* **TASK**:
Working from the records below, repeat exactly the lines starting at the line that contains "441 C455 431" and ending at the line that contains "520 C466 524", inclusive.

===== DATA PROVIDED

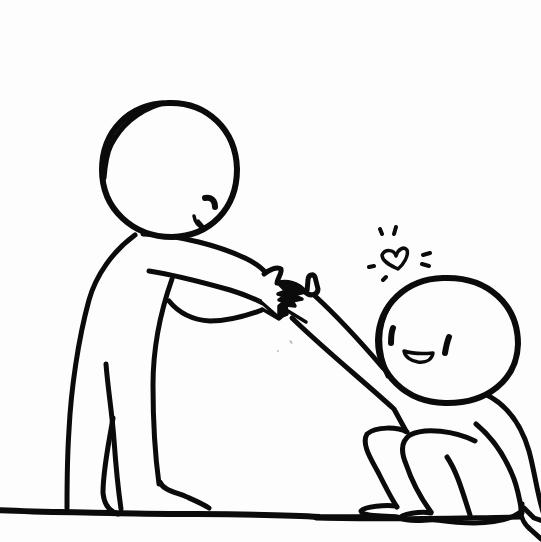
<!DOCTYPE html>
<html lang="en">
<head>
<meta charset="utf-8">
<title>Helping hand</title>
<style>
:root { --paper: #fdfdfd; --ink: #0b0b0b; }
html, body { margin: 0; background: var(--paper); overflow: hidden; }
.drawing { display: block; width: 541px; height: 542px; }
.paper { fill: var(--paper); }
.ink { fill: none; stroke: var(--ink); stroke-width: 5; stroke-linecap: round; stroke-linejoin: round; }
.thin { stroke-width: 3.5; }
.bold { stroke-width: 6; }
.head { fill: var(--paper); }
.solid { fill: var(--ink); }
.speck { fill: #bbb; }
</style>
</head>
<body>
<svg class="drawing" viewBox="0 0 541 542" role="img" aria-label="A standing figure holds the hand of a smiling, crouching figure with a small heart above its head">
  <rect class="paper" width="541" height="542"/>

  <g class="ink" id="ground">
    <path class="bold" d="M-4 510 C40 512 70 512 110 513 C180 515 260 513 320 517 C350 518 375 516 400 518"/>
    <path d="M316 518 C380 520 450 518 521 517"/>
  </g>

  <g class="ink" id="standing-figure">
    <path d="M135 235 C113 251 96 275 89 300 C78 340 71 390 69 430 C67 460 67 485 67 508"/>
    <path d="M106 364 C108 390 112 412 114 440 C116 468 118 488 121 509"/>
    <path d="M113 418 C108 448 103 470 103 493 C104 503 108 511 118 514"/>
    <path d="M172 279 C160 313 153 345 153 385 C153 425 155 455 159 484"/>
    <path d="M160 482 C163 490 175 492 187 497 C196 501 203 504 209 508"/>
    <path d="M169 301 C178 312 192 320 210 321 C228 321 246 316 262 310"/>
    <path d="M149 271 C176 275 205 283 230 290 C246 295 258 300 268 306"/>
    <path d="M143 234 C180 235 220 246 247 259 C255 263 261 267 266 273"/>
    <path class="bold head" d="M167 103 C207 101 236 130 237 169 C237 209 210 236 172 237 C133 237 102 209 102 170 C102 131 129 104 167 103Z"/>
    <path d="M160 104 C137 111 120 127 111 145 C106 155 105 166 104 178"/>
    <path d="M106 145 C114 127 128 114 145 107"/>
    <path class="bold" d="M205 198 C212 197 215 201 215 207"/>
    <path class="thin" d="M194 216 C195 223 199 227 205 229 M198 221 L204 228"/>
  </g>

  <g class="ink" id="crouching-figure">
    <path d="M314 295 C338 317 360 341 383 368"/>
    <path d="M292 318 C325 350 361 379 394 409 L406 431"/>
    <path d="M485 394 C510 406 522 427 529 451 C535 473 537 494 544 515"/>
    <path d="M476 424 C494 439 506 458 514 479 C518 490 520 501 522 513"/>
    <path d="M522 504 C519 514 523 523 530 529 L541 539 M524 508 L534 518 L543 521"/>
    <path d="M407 432 C398 427 376 426 367 434 C361 444 371 459 379 474 C386 488 391 498 397 507"/>
    <path d="M396 506 C386 505 365 506 361 511 C363 517 380 515 397 517"/>
    <path d="M475 441 C455 431 425 427 410 435 C401 441 401 452 406 464 C412 482 420 497 431 512"/>
    <path d="M431 513 C421 511 401 514 400 518 C411 523 426 519 436 520"/>
    <path d="M447 457 C457 472 462 490 470 515"/>
    <path d="M437 520 C466 524 500 526 519 513"/>
    <path class="bold head" d="M443 278 C489 276 518 306 518 344 C517 380 487 404 445 403 C405 402 378 374 378 340 C379 305 406 279 443 278Z"/>
    <path d="M389 306 C378 325 376 349 388 376"/>
    <path class="bold" d="M393 328 C391 333 391 338 391 343"/>
    <path class="bold" d="M449 337 C447 342 446 347 445 353"/>
    <path class="thin" d="M404 351 C413 354 423 354 433 353 C432 359 427 363 418 362 C411 361 405 357 404 351Z"/>
  </g>

  <g class="ink" id="clasped-hands">
    <path class="head thin" d="M262 273 L270 268 C276 265 283 267 281 272 L278 282 L290 281 C300 282 306 288 310 294 L300 303 L306 321 L288 312 L279 318 L262 306Z" stroke="none"/>
    <path d="M264 274 C269 270 277 266 281 269 C282 274 277 279 277 283"/>
    <path d="M278 283 C287 281 298 283 305 292 C310 297 318 295 318 289 L315 277 C313 273 308 275 308 280 L307 291"/>
    <path class="solid thin" d="M280 285 L296 286 L305 292 L293 295 L302 299 L292 301 L295 306 L286 305 L287 314 L279 317 L279 306 L284 302 L279 300 L285 296 L278 294 L286 291Z"/>
    <path class="thin" d="M261 302 L277 316 M262 309 L279 319 L288 311 L306 322"/>
  </g>

  <g class="ink" id="affection-heart">
    <path class="thin" d="M396 256 C394 249 385 249 382 255 C382 262 392 266 398 269 C403 265 409 256 407 250 C404 246 398 249 396 256Z"/>
    <path d="M380 229 L382 234 M396 227 L394 234 M423 255 L430 253 M422 264 L429 266 M369 267 L374 266 M386 277 L383 280" stroke-width="4"/>
  </g>

  <g class="speck" id="paper-specks">
    <circle cx="278" cy="351" r="1"/>
    <ellipse cx="291" cy="342" rx="2" ry="1" transform="rotate(45 291 342)"/>
  </g>
</svg>
</body>
</html>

==========

* **RESPONSE BELOW**:
    <path d="M475 441 C455 431 425 427 410 435 C401 441 401 452 406 464 C412 482 420 497 431 512"/>
    <path d="M431 513 C421 511 401 514 400 518 C411 523 426 519 436 520"/>
    <path d="M447 457 C457 472 462 490 470 515"/>
    <path d="M437 520 C466 524 500 526 519 513"/>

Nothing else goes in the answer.